Western Cape Pharmacist Gets Top Award
Pharmacists play a major role in ensuring that patients receive the correct medication prescribed by a doctor for their health and wellbeing. They must use their extensive knowledge of drug dosage, regulation, allergens and chemical reactions for every individual prescription.
Caroline (Carrie) de Beer scooped a Public Institutional Pharmacist of the Year Award at the 2016 South African Pharmacy Council (SAPC) National Pioneer Pharmacy Awards event, which was held at the Durban International Convention Centre (ICC) on Saturday 22 October 2016. This was the second national awards conference by the Pharmacy Council of South Africa.
The SAPC National Pioneer Pharmacy Awards event celebrates and recognises pharmacy professionals and facilities from the community, public/private institutional industry, academic and other sectors who are leading the way in the provision of quality pharmaceutical services.
Carrie started working as a Pharmacist Supervisor at Kleinvlei Community Day Centre (CDC) in 2012 when their pharmacy was just a tiny little storeroom. She says it was very different back then.

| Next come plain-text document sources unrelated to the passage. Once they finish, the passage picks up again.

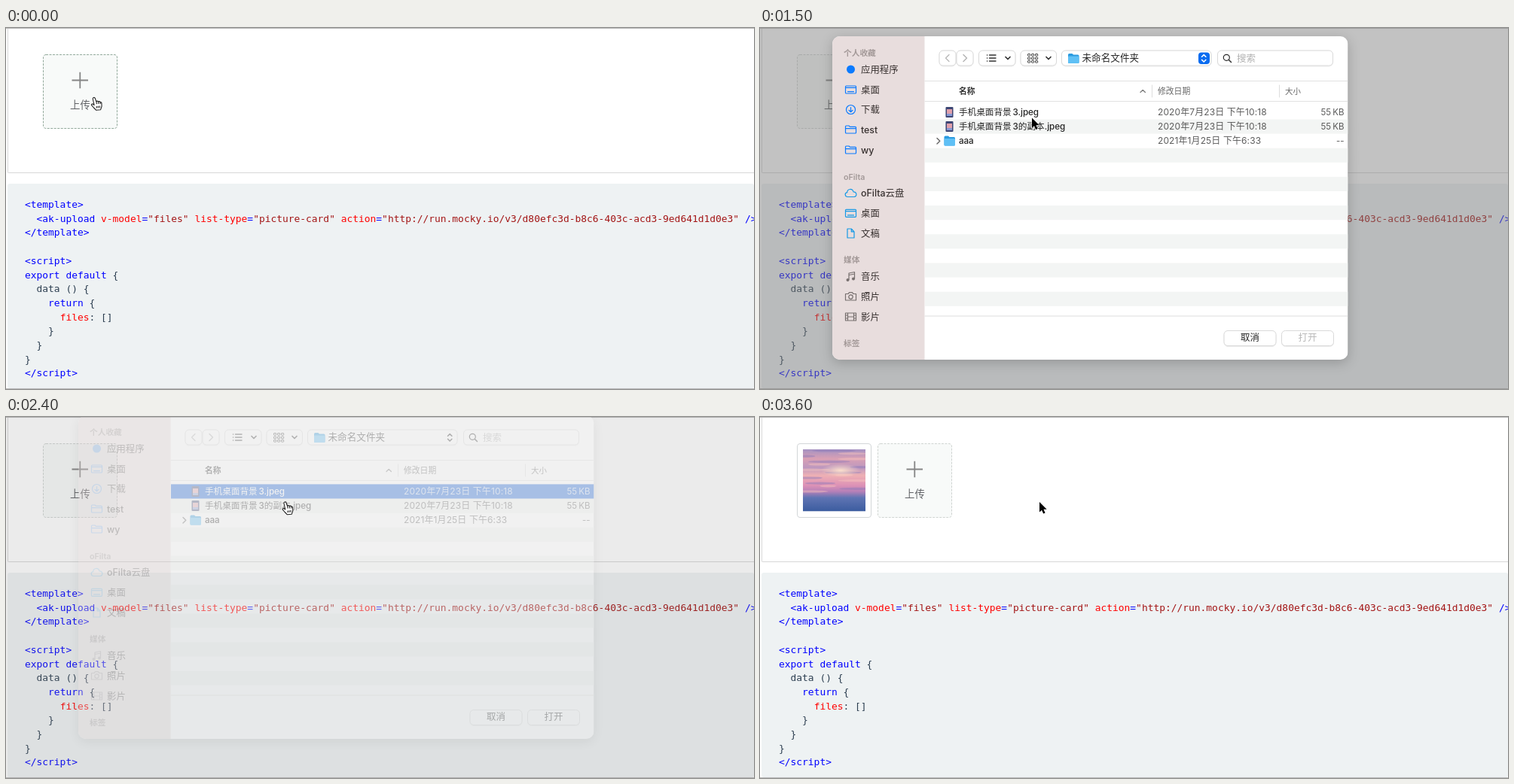
These frames come from a looping animation (993 by 480 pixels, 3.7 s). An HTML page:

```html
<!DOCTYPE html>
<html lang="zh">
<head>
<meta charset="utf-8">
<title>Upload demo</title>
<style>
html, body { margin: 0; width: 100%; height: 100%; overflow: hidden; background: #fff; }
.demo { position: absolute; left: 2px; top: 0; width: 991px; height: 193px; box-sizing: border-box; border: solid #d8d8d8; border-width: 0 0 1px 1px; border-radius: 0 0 0 2px; }
pre { position: absolute; left: 2px; top: 207px; width: 991px; height: 272px; margin: 0; padding: 19px 0 0 23px; box-sizing: border-box; overflow: hidden; background: #eef2f3; border-radius: 3px; color: #2c3e50; font: 12.91px/18.7px "DejaVu Sans Mono", monospace; }
pre b { color: #00f; font-weight: 400; }
pre i { color: #f00; font-style: normal; }
pre u { color: #a31515; text-decoration: none; }
svg { position: absolute; left: 0; top: 0; overflow: hidden; color: #262626; font-family: Inter, "Noto Sans CJK SC", "Noto Sans CJK", sans-serif; }
#sheet { filter: drop-shadow(0 4px 8px #0003); }
.line { fill: none; stroke: currentColor; stroke-width: 1.2; stroke-linecap: round; stroke-linejoin: round; }
</style>
</head>
<body>
<div class="demo"></div>
<pre><b>&lt;template&gt;</b>
  <b>&lt;ak-upload</b> <i>v-model</i><b>=</b><u>"files"</u> <i>list-type</i><b>=</b><u>"picture-card"</u> <i>action</i><b>=</b><u>"http://run.mocky.io/v3/d80efc3d-b8c6-403c-acd3-9ed641d1d0e3"</u> <b>/&gt;</b>
<b>&lt;/template&gt;</b>

<b>&lt;script&gt;</b>
<b>export</b> <b>default</b> {
  data () {
    <b>return</b> {
      <i>files</i>: []
    }
  }
}
<b>&lt;/script&gt;</b></pre>
<svg id="stage" width="993" height="480" viewBox="0 0 993 480"></svg>
<script>
const $ = id => document.getElementById(id);
const text = (x, y, s, size = 12, fill = '#262626', more = '') =>
  `<text x="${x}" y="${y}" font-size="${size}" fill="${fill}" ${more}>${s}</text>`;
const rect = (x, y, w, h, fill, r = 0, more = '') =>
  `<rect x="${x}" y="${y}" width="${w}" height="${h}" rx="${r}" fill="${fill}" ${more}/>`;
const path = (d, color, more = '') => `<path class="line" d="${d}" style="color:${color};${more}"/>`;
const medium = 'font-weight="500"', bold = 'font-weight="600"';

// Sidebar icons, drawn around 0,0
const icons = {
  dot: '<circle r="5.5" fill="currentColor"/>',
  desk: '<path class="line" d="M-6-5H6Q7-5 7-4V4Q7 5 6 5H-6Q-7 5-7 4V-4Q-7-5-6-5ZM-7-2.6H7M-4 2.6H4"/>',
  down: '<circle class="line" r="6"/><path class="line" d="M0-3V3M-2.5.8L0 3.2 2.5.8"/>',
  folder: '<path class="line" d="M-7-4Q-7-5-6-5H-2.5L-1-3.6H6Q7-3.6 7-2.6V4Q7 5 6 5H-6Q-7 5-7 4ZM-7-1.4H7"/>',
  cloud: '<path class="line" d="M-4 5C-8 5-8.5-.3-4.8-.9-4.5-6 2.3-6.5 3.5-1.7 8.5-1.8 8.5 5 4.5 5Z"/>',
  doc: '<path class="line" d="M-4.5-6H.8L4.5-2.2V6H-4.5ZM.8-6V-2.2H4.5"/>',
  music: '<path class="line" d="M-2.5 4V-4.5L5-6V2.5M-2.5-2L5-3.5"/><circle cx="-4" cy="4.5" r="2" fill="currentColor"/><circle cx="3.5" cy="3" r="2" fill="currentColor"/>',
  photo: '<path class="line" d="M-7-3.5H-3.5L-2-5.3H2L3.5-3.5H7V5H-7Z"/><circle class="line" cy=".6" r="2.7"/>',
  film: '<path class="line" d="M-7-5H7V5H-7ZM-4-5V5M4-5V5M-4 0H4M-7-2H-4M-7 2H-4M4-2H7M4 2H7"/>'
};
const blue = '#0a7aff', cyan = '#1599e6', gray = '#77706f';
const places = [
  [55, '应用程序', 'dot', blue], [82, '桌面', 'desk', blue], [108.5, '下载', 'down', blue],
  [135, 'test', 'folder', blue], [162, 'wy', 'folder', blue],
  [219.5, 'oFilta云盘', 'cloud', cyan], [246.3, '桌面', 'desk', cyan], [273, '文稿', 'doc', cyan],
  [330.5, '音乐', 'music', gray], [357, '照片', 'photo', gray], [384, '影片', 'film', gray]
];
const heads = [[32.5, '个人收藏'], [198, 'oFilta'], [308, '媒体'], [419, '标签']];
const sidebar = rect(96, 11, 122.5, 430, '#e8dddd')
  + heads.map(([y, s]) => text(111, y + 4, s, 10.7, '#a39998', bold)).join('')
  + '<g id="icons">' + places.map(([y, , k, c]) => `<g transform="translate(120.5 ${y})" style="color:${c}">${icons[k]}</g>`).join('') + '</g>'
  + '<g id="labels">' + places.map(([y, s]) => text(134, y + 4.5, s, 12.4, '#37302f', medium)).join('') + '</g>';

const button = (x, y, w, h = 20) => rect(x, y, w, h, '#fff', 5, 'stroke="#d9d9d9" filter="url(#soft)"');
const chevron = (x, y) => path(`M${x - 3} ${y - 1.5}l3 3 3-3`, '#333', 'stroke-width:1.7');
const folder = (x, y) => `<path d="M${x} ${y + 1.5}q0-1.5 1.5-1.5h4l1.5 1.5h6q1.5 0 1.5 1.5v8.5q0 1.5-1.5 1.5h-11.5q-1.5 0-1.5-1.5z" fill="#2b9be0"/>`
  + rect(x, y + 3.5, 14.5, 9.5, '#5fc0f5', 1.3);
const dots = [0, 1, 2].map(r => [0, 1, 2].map(c =>
  rect(355.5 + c * 5, 34.5 + r * 4.5, 3.2, 2.6, 'none', .5, 'stroke="#444"')).join('')).join('');
const lines = [36, 40, 44].map(y => path(`M301.5 ${y}h.2M304.5 ${y}h8.5`, '#333', 'stroke-width:1.4')).join('');
const toolbar = button(238, 30, 22) + button(261, 30, 22) + button(290.5, 30, 48.5) + button(346, 30, 47.5)
  + button(400.5, 30, 198.5) + button(607.5, 30, 153)
  + '<path id="back" class="line" d="M251 35.5l-4.5 4.5 4.5 4.5"/>'
  + path('M270 35.5l4.5 4.5-4.5 4.5', '#b5b5b5', 'stroke-width:1.5')
  + lines + chevron(329, 40) + dots + chevron(383, 40) + folder(409, 34)
  + text(427.5, 44.3, '未命名文件夹', 12.6, '#262626', medium)
  + rect(582, 32.5, 15, 15.5, '#0a6cf0', 4, 'id="step"')
  + '<path id="arrows" class="line" d="M586.5 38.3l2.7-2.7 2.7 2.7M586.5 42.3l2.7 2.7 2.7-2.7" style="stroke-width:1.5"/>'
  + '<circle class="line" cx="619.3" cy="39.3" r="4"/>' + path('M622.5 42.5l3 3', '#333', 'stroke-width:1.5')
  + text(633, 44.7, '搜索', 12.5, '#b0b0b0');

const listTop = 102.4, rowH = 19.1;
const stripes = [1, 3, 5, 7, 9, 11, 13].map(i => rect(219, listTop + i * rowH, 561.5, rowH, '#f3f5f4')).join('');
const picture = y => rect(246.5, y - 7, 10, 14, '#3d4674', 1) + rect(248, y - 4, 7, 6, '#e0a0ac') + rect(248, y + 2, 7, 3, '#8799d4');
const row = (y, name, date, size, id) =>
  `<g id="${id}">` + text(264, y + 4.2, name, 11.7, 'currentColor', medium + ' letter-spacing="-.08"')
  + text(528, y + 4.2, date, 12, 'currentColor', 'letter-spacing=".1" opacity=".75"')
  + text(775.5, y + 4.2, size, 11.5, 'currentColor', 'text-anchor="end" opacity=".75"') + '</g>';
const list = path('M219 70.5H780M219 97.5H780', '#e1e1e1', 'stroke-width:1') + path('M520.5 76V92M689.5 76V92', '#ddd', 'stroke-width:1')
  + text(264, 87.5, '名称', 10.8, '#333', bold) + path('M505 85.5l3.2-3.2 3.2 3.2', '#777')
  + text(528, 87.5, '修改日期', 10.8, '#666') + text(697, 87.5, '大小', 10.5, '#666')
  + stripes + rect(219, listTop, 561.5, rowH, '#0c5cda', 0, 'id="pick"')
  + picture(112) + picture(131) + folder(244.5, 143.5) + path('M235 146.5l3.8 3.7-3.8 3.7', '#666', 'stroke-width:1.4')
  + row(112, '手机桌面背景\u20093.jpeg', '2020年7月23日 下午10:18', '55\u2009KB', 'first')
  + row(131, '手机桌面背景\u20093的副本.jpeg', '2020年7月23日 下午10:18', '55\u2009KB', 'second')
  + row(150, 'aaa', '2021年1月25日 下午6:33', '--', 'third');
const footer = path('M219 383H780', '#ddd', 'stroke-width:1') + button(616, 402.5, 69) + button(692.5, 402.5, 69)
  + text(650.5, 416.3, '取消', 12.5, '#262626', 'text-anchor="middle" ' + medium)
  + text(727, 416.3, '打开', 12.5, 'currentColor', 'id="open" text-anchor="middle" ' + medium);

const card = `<g id="card">${rect(49.5, 35.5, 98, 98, '#f8faf9', 3.5, 'id="edge" stroke-dasharray="3 1.5"')}
  <path d="M87.5 69.5h21.5M98.3 58.7v21.5" stroke="#858585" stroke-width="1.8"/>
  ${text(98.5, 107.3, '上传', 13.4, '#606266', 'text-anchor="middle"')}</g>`;

// Sunset sky: gradient, thin cloud bands and a glow
const bands = Array.from({ length: 16 }, (_, i) =>
  `<ellipse cx="${98 + 36 * Math.sin(i * 2.4)}" cy="${45 + i * 3.6}" rx="${20 + 9 * Math.cos(i * 1.7)}" ry="1.6" fill="${i % 2 ? '#f6c3bd' : '#8a78b8'}" opacity=".45"/>`).join('');
const thumb = `<g id="thumb">${rect(49.5, 35.5, 98, 98, '#fff', 3.5, 'stroke="#d3d6d8"')}
  <g clip-path="url(#photo)">${rect(57, 43, 83, 82.5, 'url(#sky)')}${bands}<ellipse cx="107" cy="71" rx="26" ry="9" fill="url(#glow)"/></g></g>`;

const stops = list => list.map(([o, c, a = 1]) => `<stop offset="${o}" stop-color="${c}" stop-opacity="${a}"/>`).join('');
$('stage').innerHTML = `<defs>
  <linearGradient id="sky" x2="0" y2="1">${stops([[0, '#a592c2'], [.15, '#d9a0b4'], [.3, '#bd98bf'], [.42, '#eeb0b4'], [.58, '#dd92b6'], [.68, '#b580b8'], [.78, '#5f74b3'], [1, '#3b5c9f']])}</linearGradient>
  <radialGradient id="glow">${stops([[0, '#ffe6cf', .9], [1, '#ffe1c8', 0]])}</radialGradient>
  <filter id="soft" x="-5%" y="-20%" width="110%" height="150%"><feDropShadow dx="0" dy=".5" stdDeviation=".5" flood-opacity=".15"/></filter>
  <clipPath id="photo">${rect(57, 43, 83, 82.5, '#000')}</clipPath>
  <clipPath id="round">${rect(96, 11, 684.5, 430, '#000', 10)}</clipPath></defs>
  ${thumb}${card}
  <path d="M0 .5H993M0 479.5H993" stroke="#bbb"/>
  ${rect(0, 0, 993, 480, '#787878', 0, 'id="dim"')}
  <g id="sheet"><g clip-path="url(#round)">${rect(96, 11, 684.5, 430, '#fff')}${sidebar}${toolbar}${list}${footer}</g></g>
  <g id="cursor" stroke-linejoin="round">
    <path id="arrow" d="M0 0V13.5L3 10.7 5.2 15.6 7.6 14.5 5.5 9.8H9.7Z" fill="#000" stroke="#fff" stroke-width="1.2" paint-order="stroke"/>
    <path id="hand" d="M-2 2C-2.6-.2.3-1 1 1L2.6 5.6C2.8 4.3 5 4.3 5.2 5.7 5.8 4.7 7.5 5 7.7 6.3 8.5 5.7 9.5 6.2 9.6 7.3L9.8 11.5 8.3 16.2 2.2 16.7-.8 13.5-3.7 10.2C-4.5 8.8-2.7 7.8-1.5 9L-.2 10ZM2.6 5.6L3.3 8.5M5.2 5.7L5.7 8.5M7.7 6.3L8 8.5M3 11.5V14M5 11.3V13.8M7 11.1V13.6" fill="#fff" stroke="#222" stroke-width="1.1"/>
  </g>`;

// Value at t on a list of [time, value] points
function at(t, keys, ease = k => k) {
  const i = keys.findIndex(k => k[0] > t);
  if (i < 0) return keys[keys.length - 1][1];
  if (!i) return keys[0][1];
  const [t0, a] = keys[i - 1], [t1, b] = keys[i];
  return a + (b - a) * ease((t - t0) / (t1 - t0));
}
const smooth = k => k * k * (3 - 2 * k);
const show = (id, on) => $(id).style.display = on ? '' : 'none';

function draw(now) {
  const t = Math.floor(now % 3700 / 100) * 100; // ten steps a second
  const open = t >= 500 && t < 2600, picked = t >= 1900, closing = t >= 2300, done = t >= 3200;
  const hand = t < 500 || (closing && open);

  show('sheet', open);
  show('dim', open);
  $('sheet').setAttribute('transform', `translate(0 ${at(t, [[500, -24], [600, -10.6], [700, 0], [2200, 0], [2300, -2.8], [2400, -13]])})`);
  $('sheet').style.opacity = at(t, [[500, .6], [600, 1], [2200, 1], [2300, .84], [2400, .3]]);
  $('dim').style.opacity = at(t, [[500, .12], [600, .27], [700, .45], [2200, .45], [2300, .35], [2400, .15]]);

  show('pick', picked);
  $('first').style.color = picked ? '#fff' : '';
  $('open').style.color = picked ? '' : '#b8b8b8';
  $('back').style.color = t < 800 ? '' : '#b5b5b5';
  show('step', !closing);
  $('arrows').style.color = closing ? '' : '#fff';
  $('icons').style.opacity = closing ? .45 : 1;
  $('labels').style.opacity = closing ? .8 : 1;

  $('edge').setAttribute('stroke', t < 1300 ? '#93aa9c' : '#d0d5d2');
  $('card').setAttribute('transform', `translate(${done ? 107 : 0} 0)`);
  show('thumb', done);

  const x = at(t, [[800, 117.3], [1500, 361], [1800, 371]], smooth);
  const y = at(t, [[800, 92.5], [1500, 119.5], [1800, 113]], smooth);
  $('cursor').setAttribute('transform', `translate(${x} ${y})`);
  show('hand', hand);
  show('arrow', !hand);
}
const start = performance.now();
(function tick() {
  draw(performance.now() - start);
  requestAnimationFrame(tick);
})();
</script>
</body>
</html>
```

The pharmacy has since been renovated and is now easily accessible to patients. It has had a positive impact on staff and has greatly boosted their morale. They are more organised and work more efficiently. Patient flow has grown and the waiting times have been reduced greatly with good workflow in the pharmacy. Carrie says they are part of the multi-disciplinary team, which includes nurses, doctors, prescribers and the HOD. “Team work is very important to me,” she says.
She started a Pharmacy and Therapeutic Committee (TPC), which meets regularly to discuss the latest developments and reporting, etc. Part of the service is improving access to medication for patients. The pharmacy integrated with the rest of the units within the facility. There used to be a lot of congestion in the pharmacy. “We changed the system for the collection of folders and we are always willing to change and try new systems.”
Carrie attributes all the success to Johan van Niekerk, Pharmaceutical Services Manager for Khayelitsha and Eastern Substructure. “We have a very good up line,” she says. Van Niekerk is a very strong leader. He provides great support to facilities, she adds.
Kleinvlei Community Day Centre (CDC) has over 7 000 patients that are chronic stable patients with chronic diseases of lifestyle. Chronic Dispensing Unit (CDU) packs to offsites closer to patients’ homes within the community.
The pharmacy profession is committed to high standards of competence, professionalism and co-operation with other healthcare personnel in order to serve the interests of the patient and the community.
Western Cape Government Health and University of the Western Cape (UWC) have a service level agreement where the university students go into facilities a few times a year and spend a week to do a Service Learning in Pharmacy (SLiP). “We train students in the pharmacy, but I started taking them to other areas within the facility, such as the clubroom, etc. They could then job shadow a Clinical Nursing Practitioner (CNP). They gained clinical experience, which had a very positive impact.”
The SLiP was then expanded to include the rest of the areas like TB, Antenatal, etc. The students then took the feedback to the university about this good working programme, which was very structured and intensive. This helped them gain first-hand working experience. UWC then invited Carrie to share with them about the success of the programme. This is when she formed good relations with the lecturers and Professors at UWC for positive interaction.
Professor Angeni Bheekie, Pharmacology at UWC, nominated her for the award.
“It is very humbling,” she says. “I come to work and do my job to the best of my ability. The thought of someone electing me is inspiring. This has been possible not only due to the support of the pharmacy staff but also the other facility staff members and Sister Jonkers, the Facility Manager. Working as part of a multi-disciplinary team has enabled me to achieve this.”
Dr Nomafrench Mbombo, Western Cape Minister of Health, had this to say about the award, “I am exceptionally proud of Ms de Beer’s achievement. Our hardworking staff are what makes the health system tick. Without them we cannot provide the services we do to the people of the Western Cape. It is the exceptional work of staff like Caroline that allows to continuously improve the experience of patients at our facilities.’
Principal Communications Officer: District Health Services & Programmes Western Cape Government: Health
Tel: 021 360 4702